Another benefit of going offline and ditching SMS is that you potentially reduce the window of opportunity for an attacker. One scam attempt where SMS verification is concerned is for the attacker to obtain the mobile number, then phone the network claiming the device has been lost. If they’re able to convince the network to forward SMS to their “new” phone, then they now have access to the bit that’s supposed to be more secure than your regular password. If they’ve already phished that (or obtained it via Malware) then you’re in trouble.

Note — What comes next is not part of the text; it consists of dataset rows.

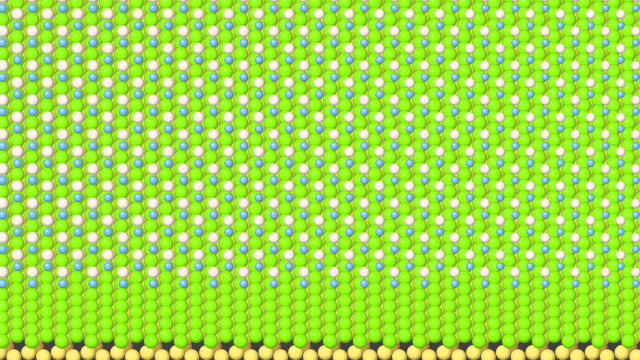
Give the GLSL for this pattern, as a WebGL 1 fragment shader.

```glsl
precision highp float;
// Packed rows of glossy green spheres studded with white and blue beads, above a gold edge.
uniform vec2 u_resolution;

// Layout units: the canvas is 432 high, with y measured downward.
const float HEIGHT = 432.0;
const vec2 GREEN_PITCH = vec2(17.9, 13.77);
const vec2 BEAD_PITCH = vec2(18.1, 41.31);
const vec2 EDGE_PITCH = vec2(17.8, 400.0);

const vec3 DARK = vec3(0.25, 0.25, 0.24);
const vec3 TAN = vec3(0.93, 0.78, 0.43);
const vec3 GREEN = vec3(0.56, 0.98, 0.06);
const vec3 WHITE = vec3(0.98, 0.92, 0.86);
const vec3 BLUE = vec3(0.47, 0.74, 0.93);
const vec3 YELLOW = vec3(1.0, 0.91, 0.42);
const vec3 GOLD = vec3(0.76, 0.60, 0.26);

// Lit sphere: darker toward the lower right, with a pale spot up left.
vec3 shadeSphere(vec2 q, vec3 tint, float gloss) {
  float rim = smoothstep(0.55, 1.25, length(q + vec2(0.12, 0.16)));
  float spot = 1.0 - smoothstep(0.05, 0.55, length(q + vec2(0.18, 0.24)));
  vec3 lit = tint * (1.03 - 0.36 * rim);
  return mix(lit, vec3(1.0), gloss * spot);
}

// Staggered columns of spheres; lower spheres overlap the ones above.
vec3 sphereLayer(vec3 base, vec2 p, vec2 origin, vec2 pitch, float stagger,
                 float radius, float lastY, vec3 tint, float gloss, float aa) {
  vec3 color = base;
  float nearColumn = floor((p.x - origin.x) / pitch.x + 0.5);
  for (int i = -1; i <= 1; i++) {
    float column = nearColumn + float(i);
    float startY = origin.y + stagger * mod(column, 2.0);
    float nearRow = floor((p.y - startY) / pitch.y + 0.5);
    for (int j = -1; j <= 1; j++) {
      vec2 center = vec2(origin.x + column * pitch.x,
                         startY + (nearRow + float(j)) * pitch.y);
      vec2 offset = p - center;
      float cover = clamp((radius - length(offset)) / aa + 0.5, 0.0, 1.0);
      cover *= step(center.y, lastY);
      color = mix(color, shadeSphere(offset / radius, tint, gloss), cover);
    }
  }
  return color;
}

void main() {
  float aa = HEIGHT / u_resolution.y;
  vec2 p = vec2(gl_FragCoord.x, u_resolution.y - gl_FragCoord.y) * aa;
  float across = gl_FragCoord.x / u_resolution.x;

  // Dark ground and the two gold rows along the bottom
  vec3 color = DARK;
  color = sphereLayer(color, p, vec2(8.0, 416.0), EDGE_PITCH * vec2(2.0, 1.0), 0.0,
                      9.0, 430.0, GOLD, 0.1, aa);
  color = sphereLayer(color, p, vec2(16.5, 428.0), EDGE_PITCH, -5.0,
                      9.0, 430.0, YELLOW, 0.35, aa);

  // Tan bed showing between the green columns
  color = mix(color, TAN * 0.93, 1.0 - smoothstep(404.0, 404.0 + aa, p.y));
  color = sphereLayer(color, p, vec2(25.0, 13.0), GREEN_PITCH, GREEN_PITCH.y * 0.5,
                      9.4, 406.0, TAN, 0.12, aa);

  // Green spheres
  color = sphereLayer(color, p, vec2(20.5, 17.0), GREEN_PITCH, GREEN_PITCH.y * 0.5,
                      8.9, 411.0, GREEN, 0.22, aa);

  // Beads drift off the green columns and narrow toward the right
  float beadScale = mix(1.0, 0.8, across);
  color = sphereLayer(color, p, vec2(21.0, 30.5), BEAD_PITCH, BEAD_PITCH.y * 0.5,
                      5.6 * beadScale, 345.0, BLUE, 0.6, aa);
  color = sphereLayer(color, p, vec2(21.0, 17.0), BEAD_PITCH, BEAD_PITCH.y * 0.5,
                      7.3 * beadScale, 331.0, WHITE, 0.75, aa);

  gl_FragColor = vec4(color, 1.0);
}
```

Two factor is a great way to shore up some accounts, but we’d only suggest switching the feature off as an absolute last resort. If you must do this, at least ensure your password is a decent one. The tradeoff here is that if you’re on a phone for your Internet wanderings with no laptop in sight, it isn’t exactly practical to type in a fifty character password, much less remember it. As a result, switching off two factor may cause a knock on effect of “I’ll just make my password five characters in length, what could possibly go wrong”.

Don’t do this.

Instead, consider making use of a mobile password manager. A password on its own isn’t as good as having two factor enabled, but it’s certainly a whole lot better than “Password1”.

Whatever you decide to do with your logins, do the best you can to keep them safe – and if you’re not making use of two factor yet, it might be worth throwing onto your list of 2016 New Year’s Resolutions.

Christopher Boyd